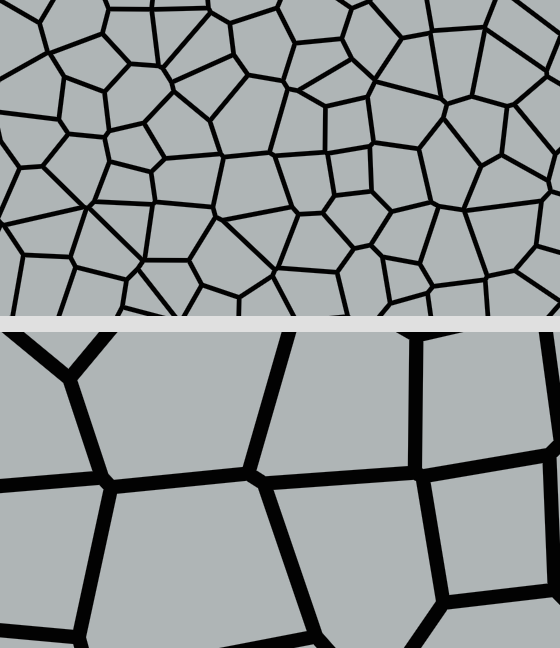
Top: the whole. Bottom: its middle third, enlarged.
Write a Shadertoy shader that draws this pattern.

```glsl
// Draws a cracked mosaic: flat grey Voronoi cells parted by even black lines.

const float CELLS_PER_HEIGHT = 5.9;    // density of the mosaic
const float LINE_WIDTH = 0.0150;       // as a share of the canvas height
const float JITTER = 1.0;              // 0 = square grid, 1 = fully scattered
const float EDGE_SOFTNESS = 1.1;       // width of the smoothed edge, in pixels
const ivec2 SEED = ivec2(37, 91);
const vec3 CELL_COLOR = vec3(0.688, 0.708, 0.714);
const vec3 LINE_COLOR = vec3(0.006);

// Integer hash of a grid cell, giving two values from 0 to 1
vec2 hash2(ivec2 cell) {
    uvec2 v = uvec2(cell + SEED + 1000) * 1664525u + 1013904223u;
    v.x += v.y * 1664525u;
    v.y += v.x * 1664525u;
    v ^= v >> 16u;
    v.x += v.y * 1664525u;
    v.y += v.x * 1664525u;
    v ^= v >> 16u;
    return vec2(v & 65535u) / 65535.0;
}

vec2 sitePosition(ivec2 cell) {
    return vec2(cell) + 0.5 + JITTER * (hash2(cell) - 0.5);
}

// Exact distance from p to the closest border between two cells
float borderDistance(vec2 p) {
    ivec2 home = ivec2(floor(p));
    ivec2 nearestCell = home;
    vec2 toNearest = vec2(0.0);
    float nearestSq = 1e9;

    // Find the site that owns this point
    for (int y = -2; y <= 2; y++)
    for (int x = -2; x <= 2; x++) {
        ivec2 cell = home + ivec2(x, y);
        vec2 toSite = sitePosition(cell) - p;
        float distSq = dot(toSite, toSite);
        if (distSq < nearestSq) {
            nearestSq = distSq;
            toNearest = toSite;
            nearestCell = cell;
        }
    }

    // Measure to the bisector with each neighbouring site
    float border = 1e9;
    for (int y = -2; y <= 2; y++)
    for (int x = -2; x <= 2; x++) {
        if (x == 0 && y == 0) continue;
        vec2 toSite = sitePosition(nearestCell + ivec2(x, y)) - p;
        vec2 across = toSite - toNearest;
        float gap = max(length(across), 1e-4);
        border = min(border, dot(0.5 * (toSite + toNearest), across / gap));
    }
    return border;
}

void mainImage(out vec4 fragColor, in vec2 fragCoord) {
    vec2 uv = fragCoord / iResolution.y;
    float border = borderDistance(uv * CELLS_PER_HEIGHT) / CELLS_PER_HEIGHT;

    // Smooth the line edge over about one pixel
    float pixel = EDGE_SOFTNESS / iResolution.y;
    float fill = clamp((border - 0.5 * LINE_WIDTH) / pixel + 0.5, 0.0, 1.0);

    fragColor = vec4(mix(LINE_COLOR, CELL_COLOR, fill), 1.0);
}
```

┄┄┄┄┄┄┄┄┄┄┄┄┄┄┄┄┄┄┄┄

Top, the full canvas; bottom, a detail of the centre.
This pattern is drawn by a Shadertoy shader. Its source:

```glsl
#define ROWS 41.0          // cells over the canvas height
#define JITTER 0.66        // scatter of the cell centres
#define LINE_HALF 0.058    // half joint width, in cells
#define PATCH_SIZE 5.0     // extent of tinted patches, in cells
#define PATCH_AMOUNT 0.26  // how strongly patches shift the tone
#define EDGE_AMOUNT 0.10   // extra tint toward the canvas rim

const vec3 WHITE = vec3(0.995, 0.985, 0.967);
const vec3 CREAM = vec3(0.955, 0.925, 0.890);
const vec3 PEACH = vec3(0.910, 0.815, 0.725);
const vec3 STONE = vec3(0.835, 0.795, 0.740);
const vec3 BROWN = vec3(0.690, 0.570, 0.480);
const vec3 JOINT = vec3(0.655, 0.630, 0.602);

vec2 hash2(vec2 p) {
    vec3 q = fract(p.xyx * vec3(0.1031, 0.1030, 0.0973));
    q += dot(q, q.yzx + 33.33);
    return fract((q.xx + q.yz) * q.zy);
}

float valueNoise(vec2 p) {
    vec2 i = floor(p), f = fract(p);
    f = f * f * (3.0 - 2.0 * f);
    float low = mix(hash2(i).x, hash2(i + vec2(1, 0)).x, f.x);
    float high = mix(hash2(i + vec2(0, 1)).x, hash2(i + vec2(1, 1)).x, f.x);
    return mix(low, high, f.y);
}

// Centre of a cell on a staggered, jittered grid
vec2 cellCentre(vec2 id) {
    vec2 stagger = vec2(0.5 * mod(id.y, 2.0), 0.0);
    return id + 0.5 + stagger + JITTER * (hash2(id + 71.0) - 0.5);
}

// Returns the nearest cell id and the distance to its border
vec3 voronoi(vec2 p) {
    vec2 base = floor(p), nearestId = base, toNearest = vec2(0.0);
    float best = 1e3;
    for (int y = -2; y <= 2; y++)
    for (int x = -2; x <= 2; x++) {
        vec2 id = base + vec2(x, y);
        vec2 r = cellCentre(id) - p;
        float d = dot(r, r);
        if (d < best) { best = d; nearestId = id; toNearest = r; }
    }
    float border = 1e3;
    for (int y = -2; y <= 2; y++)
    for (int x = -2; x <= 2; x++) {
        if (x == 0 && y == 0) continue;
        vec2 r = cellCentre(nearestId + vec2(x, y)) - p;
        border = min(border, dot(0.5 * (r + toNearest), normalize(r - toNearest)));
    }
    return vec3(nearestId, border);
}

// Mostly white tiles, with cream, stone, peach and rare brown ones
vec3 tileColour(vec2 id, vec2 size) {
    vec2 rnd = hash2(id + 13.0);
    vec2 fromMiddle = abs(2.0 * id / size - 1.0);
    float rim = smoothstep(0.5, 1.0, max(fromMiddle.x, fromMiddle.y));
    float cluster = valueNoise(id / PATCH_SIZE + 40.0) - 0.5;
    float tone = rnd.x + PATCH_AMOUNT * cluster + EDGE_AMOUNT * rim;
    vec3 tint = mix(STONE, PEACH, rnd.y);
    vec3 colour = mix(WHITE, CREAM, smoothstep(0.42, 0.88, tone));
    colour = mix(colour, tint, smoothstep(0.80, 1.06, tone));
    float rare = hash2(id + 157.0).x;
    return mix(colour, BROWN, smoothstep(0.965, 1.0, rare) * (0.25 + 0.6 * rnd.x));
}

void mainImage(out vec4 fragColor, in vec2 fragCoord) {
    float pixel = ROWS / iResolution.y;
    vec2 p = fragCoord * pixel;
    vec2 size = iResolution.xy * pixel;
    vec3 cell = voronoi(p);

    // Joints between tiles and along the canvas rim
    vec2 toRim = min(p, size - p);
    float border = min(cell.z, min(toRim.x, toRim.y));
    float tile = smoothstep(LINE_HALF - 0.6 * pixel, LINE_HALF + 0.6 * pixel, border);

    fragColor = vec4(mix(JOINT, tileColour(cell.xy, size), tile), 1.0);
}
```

┄┄┄┄┄┄┄┄┄┄┄┄┄┄┄┄┄┄┄┄

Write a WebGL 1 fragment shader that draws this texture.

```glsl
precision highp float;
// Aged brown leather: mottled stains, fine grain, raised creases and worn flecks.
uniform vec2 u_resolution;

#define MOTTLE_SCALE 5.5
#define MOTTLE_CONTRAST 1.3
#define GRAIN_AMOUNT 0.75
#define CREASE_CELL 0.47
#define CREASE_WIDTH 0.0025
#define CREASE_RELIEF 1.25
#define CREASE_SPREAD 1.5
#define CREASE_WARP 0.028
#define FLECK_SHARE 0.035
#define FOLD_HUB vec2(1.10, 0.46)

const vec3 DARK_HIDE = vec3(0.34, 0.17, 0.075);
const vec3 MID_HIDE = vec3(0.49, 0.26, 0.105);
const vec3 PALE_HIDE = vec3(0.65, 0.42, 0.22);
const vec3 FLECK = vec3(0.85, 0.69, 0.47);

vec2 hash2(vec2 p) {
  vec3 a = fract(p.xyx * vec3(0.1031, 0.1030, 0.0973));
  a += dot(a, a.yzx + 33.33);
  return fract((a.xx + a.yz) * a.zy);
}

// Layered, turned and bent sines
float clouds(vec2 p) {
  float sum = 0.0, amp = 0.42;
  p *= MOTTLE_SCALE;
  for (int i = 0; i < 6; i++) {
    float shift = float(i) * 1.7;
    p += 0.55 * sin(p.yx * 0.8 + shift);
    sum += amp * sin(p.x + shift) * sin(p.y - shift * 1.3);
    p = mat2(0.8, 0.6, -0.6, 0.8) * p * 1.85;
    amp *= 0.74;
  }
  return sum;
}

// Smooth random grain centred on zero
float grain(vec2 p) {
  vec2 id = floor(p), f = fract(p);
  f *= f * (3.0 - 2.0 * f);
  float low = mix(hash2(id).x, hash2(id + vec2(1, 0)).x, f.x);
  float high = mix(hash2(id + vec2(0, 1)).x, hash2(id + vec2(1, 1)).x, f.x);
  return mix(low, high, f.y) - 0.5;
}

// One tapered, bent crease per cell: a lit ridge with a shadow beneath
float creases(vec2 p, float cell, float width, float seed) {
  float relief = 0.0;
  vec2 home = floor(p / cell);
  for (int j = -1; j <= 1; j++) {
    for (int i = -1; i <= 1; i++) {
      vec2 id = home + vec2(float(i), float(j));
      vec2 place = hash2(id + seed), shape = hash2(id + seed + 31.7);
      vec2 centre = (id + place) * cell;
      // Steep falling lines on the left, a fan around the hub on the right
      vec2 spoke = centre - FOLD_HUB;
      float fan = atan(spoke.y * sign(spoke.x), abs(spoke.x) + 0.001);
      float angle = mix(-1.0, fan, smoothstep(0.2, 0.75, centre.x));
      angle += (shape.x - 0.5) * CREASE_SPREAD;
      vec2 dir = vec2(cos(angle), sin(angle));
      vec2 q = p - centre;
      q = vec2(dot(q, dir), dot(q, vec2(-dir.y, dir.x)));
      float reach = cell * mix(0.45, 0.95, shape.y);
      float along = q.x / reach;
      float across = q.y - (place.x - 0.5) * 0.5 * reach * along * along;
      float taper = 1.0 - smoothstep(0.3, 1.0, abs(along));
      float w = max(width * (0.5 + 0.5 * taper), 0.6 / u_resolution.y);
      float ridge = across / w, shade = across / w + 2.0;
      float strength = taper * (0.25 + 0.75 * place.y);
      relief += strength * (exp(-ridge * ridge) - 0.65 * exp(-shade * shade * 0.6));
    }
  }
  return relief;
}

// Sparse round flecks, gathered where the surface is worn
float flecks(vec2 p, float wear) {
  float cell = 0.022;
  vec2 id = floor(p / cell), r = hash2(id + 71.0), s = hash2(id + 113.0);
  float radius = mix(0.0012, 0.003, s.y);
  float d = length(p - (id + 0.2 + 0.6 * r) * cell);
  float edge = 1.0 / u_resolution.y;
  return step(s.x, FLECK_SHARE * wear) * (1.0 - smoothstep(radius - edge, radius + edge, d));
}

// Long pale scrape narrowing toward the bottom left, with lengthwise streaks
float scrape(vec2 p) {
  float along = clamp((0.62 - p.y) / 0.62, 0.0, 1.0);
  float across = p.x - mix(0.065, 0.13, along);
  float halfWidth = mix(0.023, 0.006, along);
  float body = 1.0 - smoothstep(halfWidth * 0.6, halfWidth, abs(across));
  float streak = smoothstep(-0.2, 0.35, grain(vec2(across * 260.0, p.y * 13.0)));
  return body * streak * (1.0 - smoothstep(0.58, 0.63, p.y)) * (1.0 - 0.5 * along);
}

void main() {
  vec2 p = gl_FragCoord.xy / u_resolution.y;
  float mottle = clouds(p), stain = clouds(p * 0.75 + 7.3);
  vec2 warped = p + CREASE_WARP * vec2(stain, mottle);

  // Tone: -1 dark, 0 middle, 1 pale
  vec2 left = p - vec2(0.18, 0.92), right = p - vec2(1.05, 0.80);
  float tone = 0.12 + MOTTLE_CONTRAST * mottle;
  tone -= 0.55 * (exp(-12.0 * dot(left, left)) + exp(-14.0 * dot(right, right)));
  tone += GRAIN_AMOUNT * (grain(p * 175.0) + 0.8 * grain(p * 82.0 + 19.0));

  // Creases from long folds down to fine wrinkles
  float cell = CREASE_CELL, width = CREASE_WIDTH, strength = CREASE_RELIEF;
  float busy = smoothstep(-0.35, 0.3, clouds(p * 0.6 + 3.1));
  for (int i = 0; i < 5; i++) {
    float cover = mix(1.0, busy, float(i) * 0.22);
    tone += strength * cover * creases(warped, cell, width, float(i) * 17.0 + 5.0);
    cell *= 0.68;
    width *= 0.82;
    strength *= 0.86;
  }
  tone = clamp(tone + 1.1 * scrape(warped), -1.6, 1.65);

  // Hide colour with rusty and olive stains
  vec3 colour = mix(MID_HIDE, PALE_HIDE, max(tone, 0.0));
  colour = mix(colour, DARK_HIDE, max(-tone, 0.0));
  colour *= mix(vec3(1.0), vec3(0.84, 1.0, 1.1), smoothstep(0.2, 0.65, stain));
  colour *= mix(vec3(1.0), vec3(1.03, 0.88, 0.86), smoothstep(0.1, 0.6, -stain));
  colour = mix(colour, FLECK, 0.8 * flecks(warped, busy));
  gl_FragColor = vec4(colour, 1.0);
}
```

┄┄┄┄┄┄┄┄┄┄┄┄┄┄┄┄┄┄┄┄

# TASK OBJECTIVE
Whenever a line of the listing above holds the word "grid", copy that line.

# COMPLETED EXERCISE
const float JITTER = 1.0;              // 0 = square grid, 1 = fully scattered
// Integer hash of a grid cell, giving two values from 0 to 1
// Centre of a cell on a staggered, jittered grid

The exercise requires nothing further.